_Recorded information_:
Start of Block
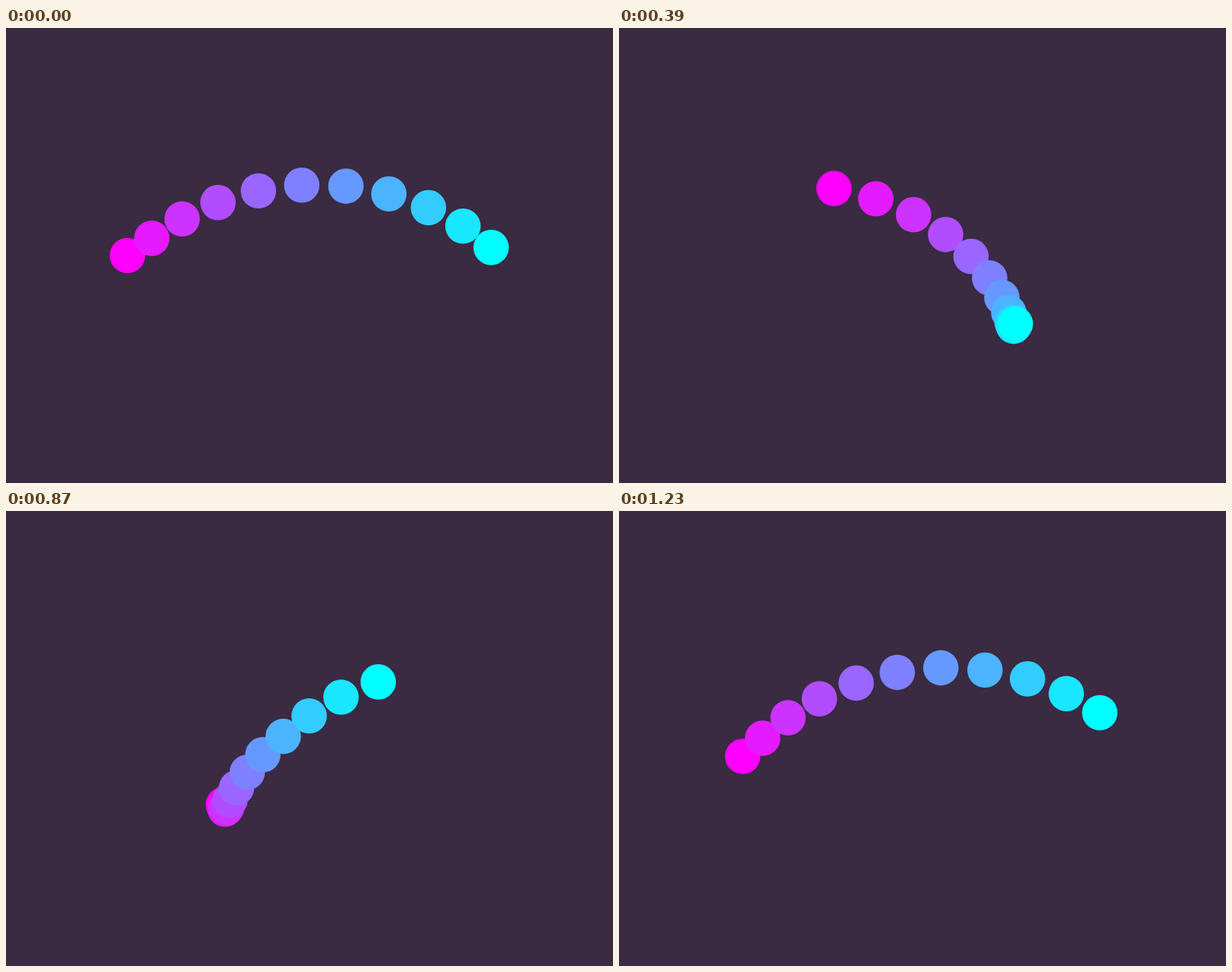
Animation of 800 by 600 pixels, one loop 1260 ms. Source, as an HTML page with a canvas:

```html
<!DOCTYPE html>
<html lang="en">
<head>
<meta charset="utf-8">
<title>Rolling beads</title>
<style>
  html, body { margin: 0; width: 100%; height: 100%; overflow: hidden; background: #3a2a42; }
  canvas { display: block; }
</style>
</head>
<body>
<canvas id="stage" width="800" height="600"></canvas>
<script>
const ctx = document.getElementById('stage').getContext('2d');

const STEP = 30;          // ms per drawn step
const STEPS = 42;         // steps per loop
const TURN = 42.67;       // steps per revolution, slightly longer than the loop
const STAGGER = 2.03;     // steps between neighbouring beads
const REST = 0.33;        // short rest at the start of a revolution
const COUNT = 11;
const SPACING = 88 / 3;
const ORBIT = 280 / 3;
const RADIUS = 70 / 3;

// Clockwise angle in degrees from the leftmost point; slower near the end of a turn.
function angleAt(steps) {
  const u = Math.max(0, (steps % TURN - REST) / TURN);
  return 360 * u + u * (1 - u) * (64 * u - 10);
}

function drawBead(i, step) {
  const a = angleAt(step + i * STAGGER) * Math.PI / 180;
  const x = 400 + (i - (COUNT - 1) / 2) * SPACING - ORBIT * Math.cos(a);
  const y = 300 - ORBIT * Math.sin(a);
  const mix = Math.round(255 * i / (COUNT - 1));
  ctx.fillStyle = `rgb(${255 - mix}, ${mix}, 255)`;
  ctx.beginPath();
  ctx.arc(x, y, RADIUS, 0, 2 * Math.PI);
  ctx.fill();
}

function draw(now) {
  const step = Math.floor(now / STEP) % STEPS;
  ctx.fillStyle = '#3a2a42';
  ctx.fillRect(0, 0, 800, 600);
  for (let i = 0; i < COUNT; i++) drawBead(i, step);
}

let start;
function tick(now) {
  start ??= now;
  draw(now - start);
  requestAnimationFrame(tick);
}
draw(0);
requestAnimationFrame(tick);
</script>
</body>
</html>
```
End of Block
Start of Block
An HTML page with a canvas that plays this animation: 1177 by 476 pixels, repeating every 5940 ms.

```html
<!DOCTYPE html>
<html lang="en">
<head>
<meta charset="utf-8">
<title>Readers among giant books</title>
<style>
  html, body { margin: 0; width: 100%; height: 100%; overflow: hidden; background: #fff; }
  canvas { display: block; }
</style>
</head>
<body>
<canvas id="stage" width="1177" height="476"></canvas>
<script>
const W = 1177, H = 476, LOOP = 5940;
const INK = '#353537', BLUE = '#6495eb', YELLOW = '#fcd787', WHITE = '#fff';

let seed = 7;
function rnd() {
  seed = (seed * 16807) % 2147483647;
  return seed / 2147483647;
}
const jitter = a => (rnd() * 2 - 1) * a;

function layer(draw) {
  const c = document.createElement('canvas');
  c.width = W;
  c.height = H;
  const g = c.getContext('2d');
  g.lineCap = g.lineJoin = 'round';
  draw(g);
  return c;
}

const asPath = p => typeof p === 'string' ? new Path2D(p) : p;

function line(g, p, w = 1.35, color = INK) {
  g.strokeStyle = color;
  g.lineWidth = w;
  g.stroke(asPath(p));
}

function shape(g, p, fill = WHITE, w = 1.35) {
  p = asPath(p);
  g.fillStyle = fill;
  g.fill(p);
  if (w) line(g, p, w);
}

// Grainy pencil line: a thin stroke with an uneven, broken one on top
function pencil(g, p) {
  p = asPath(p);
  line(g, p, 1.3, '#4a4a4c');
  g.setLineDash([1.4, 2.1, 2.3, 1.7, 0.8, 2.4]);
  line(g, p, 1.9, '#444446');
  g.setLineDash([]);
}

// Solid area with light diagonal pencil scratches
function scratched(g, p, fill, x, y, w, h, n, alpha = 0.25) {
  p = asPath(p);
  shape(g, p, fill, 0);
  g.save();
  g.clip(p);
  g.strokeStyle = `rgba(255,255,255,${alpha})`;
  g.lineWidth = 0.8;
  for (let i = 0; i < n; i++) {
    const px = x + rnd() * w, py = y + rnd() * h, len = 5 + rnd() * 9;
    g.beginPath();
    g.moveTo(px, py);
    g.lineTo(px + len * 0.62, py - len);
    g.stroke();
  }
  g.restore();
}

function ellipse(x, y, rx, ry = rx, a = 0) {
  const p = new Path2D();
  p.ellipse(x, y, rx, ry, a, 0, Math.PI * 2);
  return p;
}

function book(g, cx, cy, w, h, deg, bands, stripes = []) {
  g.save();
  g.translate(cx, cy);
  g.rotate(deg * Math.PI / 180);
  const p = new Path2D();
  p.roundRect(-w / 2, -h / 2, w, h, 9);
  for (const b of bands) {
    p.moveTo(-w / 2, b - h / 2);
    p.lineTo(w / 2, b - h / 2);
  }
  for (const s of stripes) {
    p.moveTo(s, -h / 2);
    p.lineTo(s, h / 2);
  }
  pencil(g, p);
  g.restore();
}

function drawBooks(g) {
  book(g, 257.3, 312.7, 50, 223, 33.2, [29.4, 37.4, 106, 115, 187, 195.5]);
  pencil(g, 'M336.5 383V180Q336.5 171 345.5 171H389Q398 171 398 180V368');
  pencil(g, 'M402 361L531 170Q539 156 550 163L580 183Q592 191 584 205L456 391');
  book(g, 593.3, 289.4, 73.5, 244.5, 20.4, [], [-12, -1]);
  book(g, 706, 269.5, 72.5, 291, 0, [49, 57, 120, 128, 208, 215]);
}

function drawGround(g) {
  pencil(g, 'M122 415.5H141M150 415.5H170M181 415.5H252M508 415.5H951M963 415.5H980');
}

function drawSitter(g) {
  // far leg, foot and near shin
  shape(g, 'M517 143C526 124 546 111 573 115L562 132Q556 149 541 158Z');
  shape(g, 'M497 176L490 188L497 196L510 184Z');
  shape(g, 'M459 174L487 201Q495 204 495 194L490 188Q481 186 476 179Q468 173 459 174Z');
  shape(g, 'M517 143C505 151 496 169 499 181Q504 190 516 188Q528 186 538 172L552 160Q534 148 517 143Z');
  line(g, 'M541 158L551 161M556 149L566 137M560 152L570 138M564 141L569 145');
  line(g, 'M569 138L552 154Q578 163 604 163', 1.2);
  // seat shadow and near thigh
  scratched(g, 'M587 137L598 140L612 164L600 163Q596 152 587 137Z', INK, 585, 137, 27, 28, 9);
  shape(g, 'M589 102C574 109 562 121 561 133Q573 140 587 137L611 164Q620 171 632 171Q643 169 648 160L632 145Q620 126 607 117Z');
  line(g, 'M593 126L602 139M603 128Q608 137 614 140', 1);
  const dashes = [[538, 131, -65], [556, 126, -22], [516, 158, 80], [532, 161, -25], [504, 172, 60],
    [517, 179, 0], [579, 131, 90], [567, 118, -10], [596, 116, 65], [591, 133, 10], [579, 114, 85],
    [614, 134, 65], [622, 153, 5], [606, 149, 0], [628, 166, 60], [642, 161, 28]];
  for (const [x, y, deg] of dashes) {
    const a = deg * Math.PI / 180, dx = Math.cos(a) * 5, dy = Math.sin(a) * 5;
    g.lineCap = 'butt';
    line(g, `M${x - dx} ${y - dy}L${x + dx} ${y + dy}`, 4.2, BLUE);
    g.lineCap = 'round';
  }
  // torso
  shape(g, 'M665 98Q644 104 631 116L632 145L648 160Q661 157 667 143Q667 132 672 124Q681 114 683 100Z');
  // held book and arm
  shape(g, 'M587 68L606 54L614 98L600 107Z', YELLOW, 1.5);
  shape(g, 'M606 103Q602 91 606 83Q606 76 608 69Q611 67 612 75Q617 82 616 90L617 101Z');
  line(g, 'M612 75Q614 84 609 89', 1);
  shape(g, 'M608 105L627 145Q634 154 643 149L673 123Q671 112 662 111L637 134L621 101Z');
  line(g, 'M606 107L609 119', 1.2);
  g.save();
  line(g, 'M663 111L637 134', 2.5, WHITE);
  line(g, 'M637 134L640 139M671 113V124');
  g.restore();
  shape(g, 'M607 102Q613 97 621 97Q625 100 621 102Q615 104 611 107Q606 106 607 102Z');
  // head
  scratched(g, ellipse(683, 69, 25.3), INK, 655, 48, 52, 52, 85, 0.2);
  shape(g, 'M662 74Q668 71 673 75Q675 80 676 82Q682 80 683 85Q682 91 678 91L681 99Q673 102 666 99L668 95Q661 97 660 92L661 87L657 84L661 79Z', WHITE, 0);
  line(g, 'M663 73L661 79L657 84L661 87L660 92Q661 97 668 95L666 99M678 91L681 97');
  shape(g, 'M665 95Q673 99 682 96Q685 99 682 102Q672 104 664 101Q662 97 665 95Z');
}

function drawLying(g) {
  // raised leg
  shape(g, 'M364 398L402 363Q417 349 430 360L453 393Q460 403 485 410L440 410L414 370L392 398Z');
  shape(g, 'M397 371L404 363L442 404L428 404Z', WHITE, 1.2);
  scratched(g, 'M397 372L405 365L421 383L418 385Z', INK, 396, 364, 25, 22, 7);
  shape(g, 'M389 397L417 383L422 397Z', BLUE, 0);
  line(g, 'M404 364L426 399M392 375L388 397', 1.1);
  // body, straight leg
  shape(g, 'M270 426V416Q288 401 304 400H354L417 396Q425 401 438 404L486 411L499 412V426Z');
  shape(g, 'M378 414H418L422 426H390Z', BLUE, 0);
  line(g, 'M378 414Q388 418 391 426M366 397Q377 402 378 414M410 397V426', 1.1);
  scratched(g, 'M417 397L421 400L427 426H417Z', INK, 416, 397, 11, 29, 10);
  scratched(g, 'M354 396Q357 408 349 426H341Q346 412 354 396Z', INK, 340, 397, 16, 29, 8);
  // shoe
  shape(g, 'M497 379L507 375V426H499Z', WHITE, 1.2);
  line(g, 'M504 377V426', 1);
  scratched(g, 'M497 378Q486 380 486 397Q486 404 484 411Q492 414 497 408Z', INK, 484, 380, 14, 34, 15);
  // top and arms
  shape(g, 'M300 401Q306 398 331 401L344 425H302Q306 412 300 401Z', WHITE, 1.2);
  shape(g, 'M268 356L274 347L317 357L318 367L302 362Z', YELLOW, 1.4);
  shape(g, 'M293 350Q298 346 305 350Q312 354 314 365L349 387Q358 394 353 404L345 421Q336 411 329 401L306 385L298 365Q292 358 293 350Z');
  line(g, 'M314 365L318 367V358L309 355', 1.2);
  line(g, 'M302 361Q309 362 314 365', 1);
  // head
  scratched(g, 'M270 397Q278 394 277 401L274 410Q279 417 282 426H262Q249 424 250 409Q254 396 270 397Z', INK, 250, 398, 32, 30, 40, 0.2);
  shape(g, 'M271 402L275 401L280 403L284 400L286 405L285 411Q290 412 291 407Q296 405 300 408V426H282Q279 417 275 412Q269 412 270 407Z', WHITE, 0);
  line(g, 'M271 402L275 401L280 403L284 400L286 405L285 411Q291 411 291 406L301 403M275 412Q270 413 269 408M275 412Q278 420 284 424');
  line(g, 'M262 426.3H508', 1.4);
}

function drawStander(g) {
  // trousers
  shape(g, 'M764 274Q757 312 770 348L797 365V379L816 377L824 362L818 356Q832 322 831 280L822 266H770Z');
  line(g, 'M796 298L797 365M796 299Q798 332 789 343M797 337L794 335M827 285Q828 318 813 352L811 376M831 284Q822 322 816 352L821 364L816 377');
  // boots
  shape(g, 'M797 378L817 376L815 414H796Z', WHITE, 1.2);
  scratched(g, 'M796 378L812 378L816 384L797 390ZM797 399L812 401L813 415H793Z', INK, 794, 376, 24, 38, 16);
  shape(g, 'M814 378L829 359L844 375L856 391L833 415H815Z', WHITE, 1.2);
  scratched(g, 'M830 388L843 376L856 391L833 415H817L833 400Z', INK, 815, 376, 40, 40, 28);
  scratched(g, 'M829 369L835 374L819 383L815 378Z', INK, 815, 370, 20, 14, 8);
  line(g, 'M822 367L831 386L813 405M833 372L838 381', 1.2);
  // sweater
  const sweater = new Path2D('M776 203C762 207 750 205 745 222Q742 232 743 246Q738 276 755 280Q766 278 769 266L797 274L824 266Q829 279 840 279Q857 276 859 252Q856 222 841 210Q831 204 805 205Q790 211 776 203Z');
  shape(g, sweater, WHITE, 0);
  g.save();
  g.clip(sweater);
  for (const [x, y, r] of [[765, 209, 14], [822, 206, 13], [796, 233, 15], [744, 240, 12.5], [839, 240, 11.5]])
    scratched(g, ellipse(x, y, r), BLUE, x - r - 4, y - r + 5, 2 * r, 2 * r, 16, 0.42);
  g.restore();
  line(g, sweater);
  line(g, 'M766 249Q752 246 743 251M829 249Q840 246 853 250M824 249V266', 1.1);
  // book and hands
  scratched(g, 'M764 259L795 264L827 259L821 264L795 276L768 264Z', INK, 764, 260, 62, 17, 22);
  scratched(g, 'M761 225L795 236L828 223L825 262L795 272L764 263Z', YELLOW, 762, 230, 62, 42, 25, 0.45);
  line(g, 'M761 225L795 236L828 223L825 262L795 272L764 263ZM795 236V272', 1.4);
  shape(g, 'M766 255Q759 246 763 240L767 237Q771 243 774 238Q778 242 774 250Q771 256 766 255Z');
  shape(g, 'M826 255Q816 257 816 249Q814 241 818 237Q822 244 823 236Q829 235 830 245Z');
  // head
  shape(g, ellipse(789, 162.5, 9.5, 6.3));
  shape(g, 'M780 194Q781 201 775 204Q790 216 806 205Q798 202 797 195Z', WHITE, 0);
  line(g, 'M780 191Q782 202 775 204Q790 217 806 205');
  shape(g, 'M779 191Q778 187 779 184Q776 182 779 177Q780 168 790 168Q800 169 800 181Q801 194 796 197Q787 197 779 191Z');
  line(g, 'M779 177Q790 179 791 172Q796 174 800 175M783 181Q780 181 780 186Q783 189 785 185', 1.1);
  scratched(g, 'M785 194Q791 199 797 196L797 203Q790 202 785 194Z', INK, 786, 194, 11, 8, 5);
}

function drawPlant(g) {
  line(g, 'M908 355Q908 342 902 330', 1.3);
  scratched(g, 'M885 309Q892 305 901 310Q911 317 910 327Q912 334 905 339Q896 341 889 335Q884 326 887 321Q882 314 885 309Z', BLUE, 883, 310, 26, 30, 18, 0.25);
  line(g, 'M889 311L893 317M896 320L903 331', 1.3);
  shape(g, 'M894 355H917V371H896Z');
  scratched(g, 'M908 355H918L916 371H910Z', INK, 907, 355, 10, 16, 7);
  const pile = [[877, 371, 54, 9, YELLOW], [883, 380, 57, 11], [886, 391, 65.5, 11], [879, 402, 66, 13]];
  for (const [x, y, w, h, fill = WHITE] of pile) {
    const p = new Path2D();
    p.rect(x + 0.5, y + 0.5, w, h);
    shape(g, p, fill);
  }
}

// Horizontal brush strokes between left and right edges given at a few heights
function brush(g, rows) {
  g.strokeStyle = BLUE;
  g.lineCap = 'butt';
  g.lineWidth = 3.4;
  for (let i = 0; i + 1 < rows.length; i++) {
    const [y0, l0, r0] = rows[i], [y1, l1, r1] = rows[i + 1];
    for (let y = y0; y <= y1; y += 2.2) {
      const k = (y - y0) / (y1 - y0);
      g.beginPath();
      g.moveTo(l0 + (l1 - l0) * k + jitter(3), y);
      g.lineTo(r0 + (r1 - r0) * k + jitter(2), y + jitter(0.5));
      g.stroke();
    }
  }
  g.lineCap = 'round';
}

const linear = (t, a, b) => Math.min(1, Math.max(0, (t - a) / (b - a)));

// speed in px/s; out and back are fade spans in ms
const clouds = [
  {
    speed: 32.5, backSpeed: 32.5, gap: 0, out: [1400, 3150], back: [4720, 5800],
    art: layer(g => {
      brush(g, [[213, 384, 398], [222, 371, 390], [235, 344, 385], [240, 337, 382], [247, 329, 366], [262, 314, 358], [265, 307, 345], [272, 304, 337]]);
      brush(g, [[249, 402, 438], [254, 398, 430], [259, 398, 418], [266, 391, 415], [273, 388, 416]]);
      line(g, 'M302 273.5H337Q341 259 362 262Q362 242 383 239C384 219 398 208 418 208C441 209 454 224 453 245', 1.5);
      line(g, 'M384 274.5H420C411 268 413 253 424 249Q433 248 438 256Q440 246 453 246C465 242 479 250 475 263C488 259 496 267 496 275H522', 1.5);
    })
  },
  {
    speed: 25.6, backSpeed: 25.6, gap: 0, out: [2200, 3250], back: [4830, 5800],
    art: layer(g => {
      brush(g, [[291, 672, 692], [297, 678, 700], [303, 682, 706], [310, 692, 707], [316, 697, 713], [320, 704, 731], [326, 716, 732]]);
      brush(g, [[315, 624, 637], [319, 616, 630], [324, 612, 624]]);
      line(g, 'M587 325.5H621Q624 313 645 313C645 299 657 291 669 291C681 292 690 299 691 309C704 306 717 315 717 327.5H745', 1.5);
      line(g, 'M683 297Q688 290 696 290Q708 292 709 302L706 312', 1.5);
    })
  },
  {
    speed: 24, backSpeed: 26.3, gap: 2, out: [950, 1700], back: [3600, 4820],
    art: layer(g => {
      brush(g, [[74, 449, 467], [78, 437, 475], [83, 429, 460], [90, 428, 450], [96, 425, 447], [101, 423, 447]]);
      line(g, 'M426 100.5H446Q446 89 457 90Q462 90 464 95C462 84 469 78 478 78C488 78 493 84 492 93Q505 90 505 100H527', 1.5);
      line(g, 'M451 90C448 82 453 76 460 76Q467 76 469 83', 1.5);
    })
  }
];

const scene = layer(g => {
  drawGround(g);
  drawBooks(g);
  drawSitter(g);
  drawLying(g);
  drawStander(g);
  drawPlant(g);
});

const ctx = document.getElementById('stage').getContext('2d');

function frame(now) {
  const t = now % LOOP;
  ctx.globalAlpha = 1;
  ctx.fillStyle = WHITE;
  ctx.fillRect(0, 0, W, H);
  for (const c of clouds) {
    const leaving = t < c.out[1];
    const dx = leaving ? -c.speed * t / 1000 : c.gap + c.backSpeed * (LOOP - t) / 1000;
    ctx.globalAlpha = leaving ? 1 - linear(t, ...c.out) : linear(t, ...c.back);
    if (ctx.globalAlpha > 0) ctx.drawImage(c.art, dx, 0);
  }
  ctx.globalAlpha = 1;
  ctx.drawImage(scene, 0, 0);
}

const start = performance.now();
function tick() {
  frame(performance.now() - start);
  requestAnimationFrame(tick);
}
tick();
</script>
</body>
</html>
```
End of Block
_Exercise prompt_: Using the data above, report the number of lines that contain the string "tick", and only that number.

_Written answer_: 6